> PROBLEM DETAILS:
Check every line of the entries below for the word "return", then give only the number of lines that have it.

PROVIDED RECORDS START

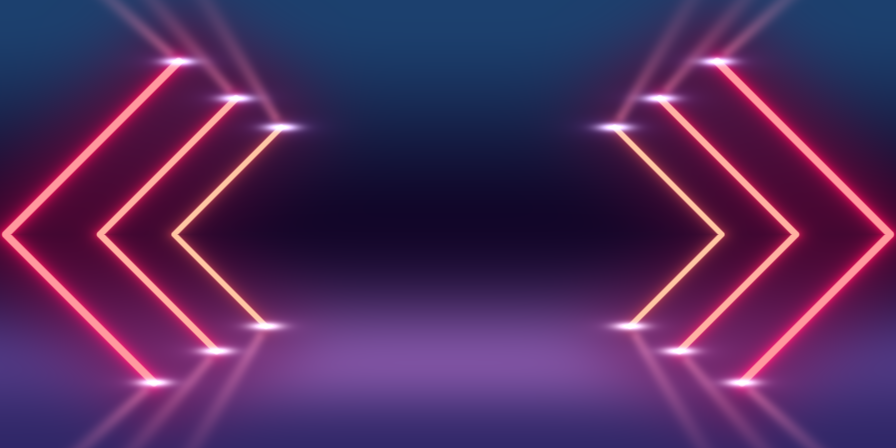
Write a Shadertoy shader that draws this background.

```glsl
#define CHEVRONS 3
#define OUTER_TIP 0.987     // distance of the widest tip from the centre line
#define SHRINK 0.787        // size ratio between neighbouring chevrons
#define AXIS_Y 0.4766       // height of the tips
#define TOP_REACH 0.391     // arm heights relative to the tip distance
#define BOTTOM_REACH 0.335
#define TUBE_WIDTH 0.0085
#define HAZE_RADIUS 0.13
#define FLOOR_Y 0.19        // brightest line of the floor

const vec3 VOID = vec3(0.060, 0.014, 0.145);
const vec3 SKY = vec3(0.110, 0.250, 0.430);
const vec3 INDIGO = vec3(0.180, 0.150, 0.400);
const vec3 VIOLET = vec3(0.490, 0.320, 0.630);
const vec3 DIM_VIOLET = vec3(0.300, 0.220, 0.510);
const vec3 WINE = vec3(0.400, 0.030, 0.220);
const vec3 CRIMSON = vec3(0.880, 0.030, 0.330);
const vec3 MAGENTA = vec3(1.000, 0.100, 0.480);
const vec3 ROSE = vec3(1.000, 0.600, 0.620);
const vec3 PEACH = vec3(1.000, 0.780, 0.640);
const vec3 STREAK = vec3(0.620, 0.300, 0.360);

float gauss(float x) {
    return exp(-x * x);
}

vec3 screenBlend(vec3 a, vec3 b) {
    return 1.0 - (1.0 - a) * (1.0 - clamp(b, 0.0, 1.0));
}

// Dark hall between a blue sky and a violet floor
vec3 backdrop(vec2 p) {
    vec3 wall = mix(VOID, SKY, smoothstep(0.47, 0.97, p.y));
    vec3 base = p.y < FLOOR_Y ? INDIGO : wall;
    float spread = p.y < FLOOR_Y ? 0.11 : 0.16;
    vec3 shine = mix(VIOLET, DIM_VIOLET, smoothstep(0.25, 1.0, p.x));
    return mix(base, shine, gauss((p.y - FLOOR_Y) / spread));
}

// Distance to a pair of 45 degree arms meeting at the tip
float chevronDistance(vec2 p, float tip, float reach) {
    vec2 q = vec2(tip - p.x, abs(p.y - AXIS_Y));
    float along = clamp(0.5 * (q.x + q.y), 0.0, reach);
    return length(q - along);
}

// Soft beam leaving the arm's end, fading as it goes
float streak(vec2 v, vec2 dir) {
    float along = dot(v, dir);
    float across = dot(v, vec2(-dir.y, dir.x));
    float fade = smoothstep(0.0, 0.03, along) * exp(-along / 0.22);
    return fade * gauss(across / (0.012 + 0.03 * max(along, 0.0)));
}

// Flat flare with a white heart and violet rim
vec3 flare(vec2 v, float side) {
    vec3 rim = mix(vec3(0.85, 0.40, 0.85), vec3(0.55, 0.35, 1.0), step(0.0, side));
    float heart = gauss(length(v / vec2(0.036, 0.0085)));
    float halo = exp(-length(v * vec2(1.0, 3.6)) / 0.036);
    return vec3(1.0, 0.93, 1.0) * heart + 0.75 * rim * halo;
}

void mainImage(out vec4 fragColor, in vec2 fragCoord) {
    // Mirrored about the vertical centre line, height = 1
    vec2 p = vec2(abs(fragCoord.x - 0.5 * iResolution.x), fragCoord.y) / iResolution.y;
    float pixel = 1.0 / iResolution.y;
    vec3 col = backdrop(p);
    float lower = smoothstep(AXIS_Y, 0.15, p.y);

    // Broad haze lies beneath every tube
    float tip = OUTER_TIP;
    float clearance = 1.0;
    for (int i = 0; i < CHEVRONS; i++) {
        float reach = tip * (p.y > AXIS_Y ? TOP_REACH : BOTTOM_REACH);
        float d = chevronDistance(p, tip, reach);
        float strength = 0.62 - 0.15 * float(i);
        clearance *= 1.0 - strength * gauss(d / HAZE_RADIUS);
        tip *= SHRINK;
    }
    col = mix(col, WINE + 0.12 * lower * vec3(0.5, 0.5, 1.0), 1.0 - clearance);

    // Tubes, beams and flares
    tip = OUTER_TIP;
    for (int i = 0; i < CHEVRONS; i++) {
        float inner = float(i) / float(CHEVRONS - 1);
        float side = p.y > AXIS_Y ? 1.0 : -1.0;
        float reach = tip * (side > 0.0 ? TOP_REACH : BOTTOM_REACH);
        float d = chevronDistance(p, tip, reach);
        vec2 v = p - vec2(tip - reach, AXIS_Y + side * reach);

        vec2 dir = normalize(vec2(mix(1.1, 0.6, inner), side));
        col = screenBlend(col, STREAK * 0.8 * streak(v, dir));

        float halfWidth = TUBE_WIDTH * mix(1.0, 0.72, inner);
        vec3 glow = mix(CRIMSON, MAGENTA, lower);
        glow = mix(glow, vec3(0.75, 0.30, 0.30), 0.75 * inner * inner);
        float aura = exp(-max(d - halfWidth, 0.0) / 0.013);
        col = mix(col, glow, aura * mix(0.85, 0.6, inner));

        float core = 1.0 - smoothstep(halfWidth - pixel, halfWidth + pixel, d);
        col = mix(col, mix(ROSE, PEACH, inner), core);
        col = screenBlend(col, flare(v, side));
        tip *= SHRINK;
    }
    fragColor = vec4(clamp(col, 0.0, 1.0), 1.0);
}
```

PROVIDED RECORDS END

> RESULT:
6